Tips for Developing Extensions
- If you're developing a simple extension, you may find it convenient to place your extension within an existing compass project in the extension folder.
- Never specify an extension in your imports as this can cause issue when the syntax of a file changes.
Packaging an Extension as a RubyGem
You do not have to make your extension a ruby gem. But if you do, you get some benefits you would not have otherwise:
- A standard way of asking your users what release they are using.
- Better integration with ruby-based projects via tools like Bundler.
Creating a Gem
Before you begin, please ensure you have gem version
1.3.6 or greater.
gem -v will tell you the currently installed version.
- Define your gemspec file at the top of your extension. Here's an example of one. The gemspec should have the same name as your gem.
Register your framework by adding
lib/my_extension.rband registering it:
require 'compass' extension_path = File.expand_path(File.join(File.dirname(__FILE__), "..")) Compass::Frameworks.register('my_extension', :path => extension_path)
This is how compass knows where to find your extension's files when a user requires it. For more options, go back up and read about Stylesheet and Template Locations.
- Build a gem:
gem build my_extension.gemspec. This will build your gem file and add the current version to the name. E.g.
- Test your gem by installing it locally:
gem install my_extension-0.0.1.gem
Releasing a Gem
The ruby community is nice and will host your gem files for free. To release your gem:
gem push my_extension-0.0.1.gem
How extensions are installed varies according to the decisions you make about how you are packaging and releasing your gem. There will be a standard approach in a future release, but until then, it is suggested that you provide your users with succinct installation instructions.
Installing Extensions Released as RubyGems
When creating a new project:
sudo gem install my_extension compass create my_project -r my_extension --using my_extension
-r option is annoying and will not be needed in a future version of compass.
But for now, it tells compass to find and load the extension from the local
To install via rubygems into an existing project:
gem install my_extension # edit the project configuration file and add: require 'my_extension' compass install my_extension
Or if you have other patterns besides the project pattern:
compass install my_extension/pattern
Installing Ad-hoc Extensions
Ad-hoc extensions are any set of files and folders following the basic conventions
described above. They could be installed via a zip file or by checking the code out
from source control. Ad-hoc extensions will be automatically found in the extensions
directory of a project and registered for import without needing a
in the compass configuration file.
Currently, ad-hoc extensions can only be installed into the extensions directory of an existing compass project. This will be fixed in a future release of compass. Until then, you may need to instruct your users to create a bare project to get started:

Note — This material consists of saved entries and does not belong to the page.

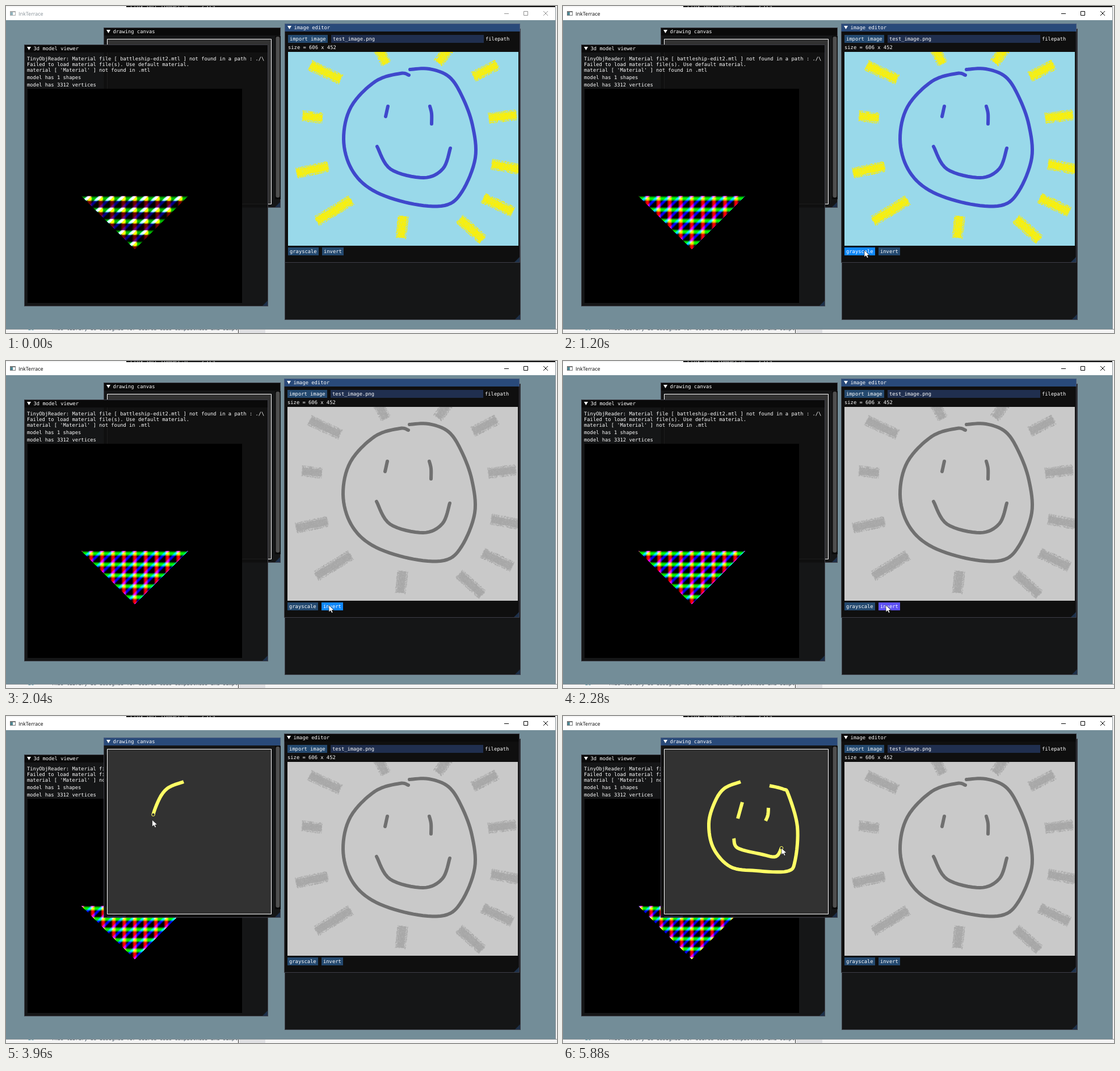
An HTML page with a canvas that plays this animation: 971x577 px, repeating every 6 s.

```html
<!DOCTYPE html>
<html lang="en">
<head>
<meta charset="utf-8">
<style>
html, body { margin: 0; width: 100%; height: 100%; overflow: hidden; background: #738d98; }
canvas { display: block; }
</style>
</head>
<body>
<canvas id="stage" width="971" height="577"></canvas>
<script>
const ctx = document.getElementById('stage').getContext('2d');
const LOOP = 6000, STEP = 120;
const MONO = '8.8px "DejaVu Sans Mono", monospace';
const UI = '9px "Open Sans", sans-serif';
const BLUE = '#294a7a', BUTTON = '#24496f', FIELD = '#202f4f';

function rect(x, y, w, h, color) {
  ctx.fillStyle = color;
  ctx.fillRect(x, y, w, h);
}

function frame(x, y, w, h, color) {
  ctx.strokeStyle = color;
  ctx.lineWidth = 1;
  ctx.strokeRect(x + .5, y + .5, w - 1, h - 1);
}

function poly(color, ...p) {
  ctx.fillStyle = color;
  ctx.beginPath();
  for (let i = 0; i < p.length; i += 2) ctx.lineTo(p[i], p[i + 1]);
  ctx.closePath();
  ctx.fill();
}

function text(s, x, y, color = '#fff', font = MONO) {
  ctx.font = font;
  ctx.fillStyle = color;
  ctx.fillText(s, x, y + 3);
}

function clipped(x, y, w, h, paint) {
  ctx.save();
  ctx.beginPath();
  ctx.rect(x, y, w, h);
  ctx.clip();
  paint();
  ctx.restore();
}

function button(label, x, y, w, color = BUTTON) {
  rect(x, y, w, 14, color);
  text(label, x + 3, y + 7);
}

function panel(x, y, w, h, title, active) {
  rect(x, y, w, h, 'rgba(15,15,15,.94)');
  if (title) {
    rect(x, y, w, 14, active ? BLUE : '#0a0a0a');
    poly('#fff', x + 5, y + 4, x + 12, y + 4, x + 8.5, y + 10);
    text(title, x + 16.5, y + 7);
  }
  frame(x, y, w, h, 'rgba(110,110,128,.5)');
  poly('#1d304a', x + w - 1, y + h - 10, x + w - 1, y + h - 1, x + w - 10, y + h - 1);
}

function offscreen(w, h) {
  const c = document.createElement('canvas');
  c.width = w;
  c.height = h;
  return c;
}

// Catmull-Rom curve through a few key points, as a list of points
function curve(...k) {
  const n = k.length / 2, out = [];
  const at = (i, d) => k[Math.min(n - 1, Math.max(0, i)) * 2 + d];
  const mix = (i, u, d) => {
    const a = at(i - 1, d), b = at(i, d), c = at(i + 1, d), e = at(i + 2, d);
    return b + u / 2 * (c - a + u * (2 * a - 5 * b + 4 * c - e + u * (3 * (b - c) + e - a)));
  };
  for (let s = 0; s <= (n - 1) * 8; s++) {
    const i = Math.floor(s / 8), u = s / 8 - i;
    out.push([mix(i, u, 0), mix(i, u, 1)]);
  }
  return out;
}

function stroke(g, points, color, width) {
  g.strokeStyle = color;
  g.lineWidth = width;
  g.lineJoin = 'round';
  g.beginPath();
  for (const p of points) g.lineTo(...p);
  g.stroke();
}

// Smiling sun picture
const SUN = [
  curve(709,122, 694,119, 650,133, 607,178, 594,235, 608,288, 645,325, 710,348, 772,352,
    803,327, 826,268, 821,210, 803,160, 780,125, 745,111, 711,112),
  curve(672,177, 668,195),
  curve(746,177, 749,190, 749,208),
  curve(653,248, 677,288, 735,303, 769,287, 782,251)
];
// Ray middles and lengths
const RAYS = [[562,117,58], [662,88,30], [770,88,30], [844,114,46], [874,195,48], [881,284,52],
  [866,351,56], [819,394,54], [697,390,38], [577,361,70], [539,289,56], [539,196,34]];

function makeSun(bg, ink, ray) {
  const c = offscreen(406, 342), g = c.getContext('2d');
  let seed = 7;
  const rnd = () => (seed = seed * 16807 % 2147483647) / 2147483647;
  g.fillStyle = bg;
  g.fillRect(0, 0, 406, 342);
  g.translate(-496, -81);
  for (const [x, y, len] of RAYS) {
    g.save();
    g.translate(x, y);
    g.rotate(Math.atan2((y - 228) * .6, x - 708));
    g.fillStyle = ray;
    g.globalAlpha = .77;
    g.fillRect(-len / 2, -6, len, 12);
    for (let i = 0; i < len * 13; i++)
      g.fillRect((rnd() - .5) * (len + 2) - .6, (rnd() - .5) * 19 - .6, 1.2, 1.2);
    g.restore();
  }
  g.lineCap = 'round';
  for (const p of SUN) stroke(g, p, ink, 6);
  return c;
}

const suns = {
  color: makeSun('#99d9ea', '#3f48cc', '#fff200'),
  gray: makeSun('#c9c9c9', '#707070', '#a6a6a6'),
  inverted: makeSun('#363636', '#8f8f8f', '#595959')
};

// Shaded triangle: red columns, green rows, blue diagonals
const TW = 190, TH = 96;
const tri = offscreen(TW, TH);
const tctx = tri.getContext('2d');
const pixels = tctx.createImageData(TW, TH);

function shade(t) {
  const k = 2 * Math.PI * (.05 + t * 1e-6);
  const dim = Math.max(0, 1 - t / 480);
  for (let j = 0; j < TH; j++) for (let i = 0; i < TW; i++) {
    const x = i + .5 - TW / 2, y = j + .5, o = (j * TW + i) * 4;
    const r = Math.max(0, Math.cos(k * x));
    const g = Math.max(0, Math.sin(k * y));
    const b = Math.max(0, Math.cos(k * (x + y)));
    const node = dim * r * g, shine = dim * g * b;
    pixels.data[o] = 255 * (r * (1 - .55 * dim) + node + shine);
    pixels.data[o + 1] = 255 * (g * (1 - .25 * dim) + node * .7 + shine);
    pixels.data[o + 2] = 255 * (b * (1 - .45 * dim) + shine);
    pixels.data[o + 3] = Math.abs(x) < 94.5 - y ? 255 : 0;
  }
  tctx.putImageData(pixels, 0, 0);
}

// Hand drawing
const INK = [
  { from: 3740, to: 4980, line: curve(313,116, 284,128, 267,153, 257,190, 265,233, 295,266,
    340,273, 395,274, 409,255, 413,195, 397,138, 388,129, 364,123) },
  { from: 5040, to: 5160, line: curve(316,152, 308,181) },
  { from: 5220, to: 5320, line: curve(362,162, 361,175, 357,185) },
  { from: 5440, to: 5880, line: curve(301,216, 308,233, 350,244, 375,248, 385,233) }
];

// The drawn part of a line at time t
function drawn({ from, to, line }, t) {
  const seg = line.slice(1).map(([x, y], i) => Math.hypot(x - line[i][0], y - line[i][1]));
  const f = Math.min(1, Math.max(0, (t - from) / (to - from)));
  let left = f * seg.reduce((a, b) => a + b);
  const out = [line[0]];
  for (let i = 0; i < seg.length && left > 0; left -= seg[i++]) {
    const u = Math.min(1, left / seg[i]);
    out.push(line[i].map((v, d) => v + (line[i + 1][d] - v) * u));
  }
  return out;
}

// Pointer stops: time, x, y
const STOPS = [[240, 600, 38], [1080, 531, 431], [1440, 531, 431], [1680, 569, 431],
  [2760, 569, 431], [3120, 340, 48], [3360, 340, 48]];
for (const { from, to, line } of INK) STOPS.push([from, ...line[0]], [to, ...line.at(-1)]);

function pointer(t) {
  const s = INK.find(({ from, to }) => t >= from && t <= to);
  if (s) return drawn(s, t + 25).pop();
  const i = STOPS.findIndex(k => k[0] > t);
  if (i < 1) return null;
  const [a, x, y] = STOPS[i - 1], [b, x2, y2] = STOPS[i];
  const u = (t - a) / (b - a), e = u * u * (3 - 2 * u);
  return [x + (x2 - x) * e, y + (y2 - y) * e];
}

function desktop(t) {
  const active = t >= 240, tone = active ? '#000' : '#909090';
  rect(0, 0, 971, 577, '#f4f4f4');
  rect(212, 0, 756, 2, '#101010');
  clipped(212, 0, 756, 2, () =>
    text('tiny_obj_loader.h    2319', 218, 0, '#ccc', '10px "DejaVu Sans Mono", monospace'));
  rect(0, 2, 968, 23, '#fff');
  rect(0, 25, 968, 545, '#738d98');
  rect(0, 570, 971, 1, '#8b9498');
  rect(968, 2, 1, 569, '#8b9498');
  rect(411, 571, 46, 6, '#e0e0e3');
  rect(409, 571, 1, 6, '#333');
  clipped(0, 571, 409, 6, () => {
    text('26', 39, 569, '#2b7a91');
    text('This library is designed for source code compactness and simplici', 80, 569, '#345');
  });
  rect(7, 9, 10, 8, active ? '#777' : '#aaa');
  rect(8, 11, 8, 5, '#fff');
  rect(8, 11, 4, 5, active ? '#4d8794' : '#8fb2bd');
  text('InkTerrace', 22, 13.5, active ? '#000' : '#858f96', UI);
  rect(878, 13, 8, 1, tone);
  frame(912, 9, 8, 8, tone);
  stroke(ctx, [[947, 9], [955, 17]], tone, 1);
  stroke(ctx, [[955, 9], [947, 17]], tone, 1);
}

function viewer() {
  panel(32, 68, 430, 462, '3d model viewer');
  text('TinyObjReader: Material file [ battleship-edit2.mtl ] not found in a path : ./\\', 37, 93);
  text('Failed to load material file(s). Use default material.', 37, 103);
  text("material [ 'Material' ] not found in .mtl", 37, 113);
  text('model has 1 shapes', 37, 126);
  text('model has 3312 vertices', 37, 139);
  rect(38, 146, 378, 378, '#000');
  ctx.drawImage(tri, 132, 335);
}

function drawing(t, active) {
  panel(172, 38, 312, 318, 'drawing canvas', active);
  rect(474, 53, 10, 288, '#0b0b0b');
  ctx.fillStyle = '#4f4f4f';
  ctx.beginPath();
  ctx.roundRect(475.5, 54, 7, 284, 3);
  ctx.fill();
  rect(178, 58, 290, 292, '#323232');
  frame(178, 58, 290, 292, '#fff');
  rect(178, 353, 33, 1.5, '#1d304a');
  for (const s of INK.filter(s => t >= s.from)) {
    const line = drawn(s, t);
    stroke(ctx, line, '#ffff66', 6);
    if (t > s.to) continue;
    ctx.lineWidth = 1;
    ctx.fillStyle = '#323232';
    ctx.beginPath();
    ctx.arc(...line.pop(), 2.8, 0, 7);
    ctx.fill();
    ctx.stroke();
  }
}

function editor(t, active) {
  const p = pointer(t);
  const over = (x, w) => p && p[0] >= x && p[0] < x + w && p[1] >= 426 && p[1] < 440;
  const tint = (x, w, down) => down ? '#5d50f4' : over(x, w) ? '#0f87fa' : BUTTON;
  const mode = t < 1440 ? 'color' : t >= 2400 && t < 2760 ? 'inverted' : 'gray';
  ctx.save();
  if (t < 240) ctx.translate(1, 0);
  panel(490, 31, 415, 422, 'image editor', active);
  button('import image', 496, 51, 70);
  rect(572, 51, 269, 14, FIELD);
  text('test_image.png', 575, 58);
  text('filepath', 844, 58);
  text('size = 606 x 452', 496, 73);
  ctx.drawImage(suns[mode], 496, 81);
  button('grayscale', 496, 426, 54, tint(496, 54, t === 1320));
  button('invert', 556, 426, 38, tint(556, 38, t === 2280 || t === 2640));
  ctx.restore();
}

function cursor(p) {
  if (!p) return;
  ctx.save();
  ctx.translate(...p);
  poly('#fff', 0, 0, 0, 12, 3, 9.4, 5, 13.6, 7, 12.7, 5.2, 8.7, 9, 8.4);
  ctx.strokeStyle = '#000';
  ctx.lineWidth = .6;
  ctx.stroke();
  ctx.restore();
}

function draw(t) {
  const front = t >= 3360;
  shade(t);
  desktop(t);
  panel(491, 40, 416, 514);
  if (!front) drawing(t, false);
  viewer();
  editor(t, !front);
  if (front) drawing(t, true);
  cursor(pointer(t));
}

ctx.textRendering = 'geometricPrecision';
const begin = performance.now();
function tick() {
  const t = (performance.now() - begin) % LOOP;
  draw(Math.floor(t / STEP) * STEP);
  requestAnimationFrame(tick);
}
tick();
</script>
</body>
</html>
```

compass create my_project --bare
This will create a project directory, a sass directory (with no sass files) and a configuration file.
The standard location for extensions is
project_root/extensions for stand-alone
project_root/vendor/plugins/compass_extensions for rails projects.
Additionally, the user may customize their extensions directory by setting
extensions_dir in their compass configuration file.
To install into an existing project, simply place the extension into a project's extension directory. This could be done via a git clone or by extracting an archive. The name of the directory it creates should be the name of the extension. The project will now have access to the extension.
Verifying that an Extension is Installed Correctly
The user can verify that they have access to your extension by typing:
And they should see the framework in the list of available frameworks.
Alternatively, if you've provided a
help message in the manifest, then
the user can type:
compass help my_extension - or - compass help my_extension/pattern_name
Note: The user might need to provide the
-r option to help in order for compass to
find a gem-based extension before a project exists. This is not needed for
extensions installed into the extensions directory, or if the project is already
required in the current directory's project configuration.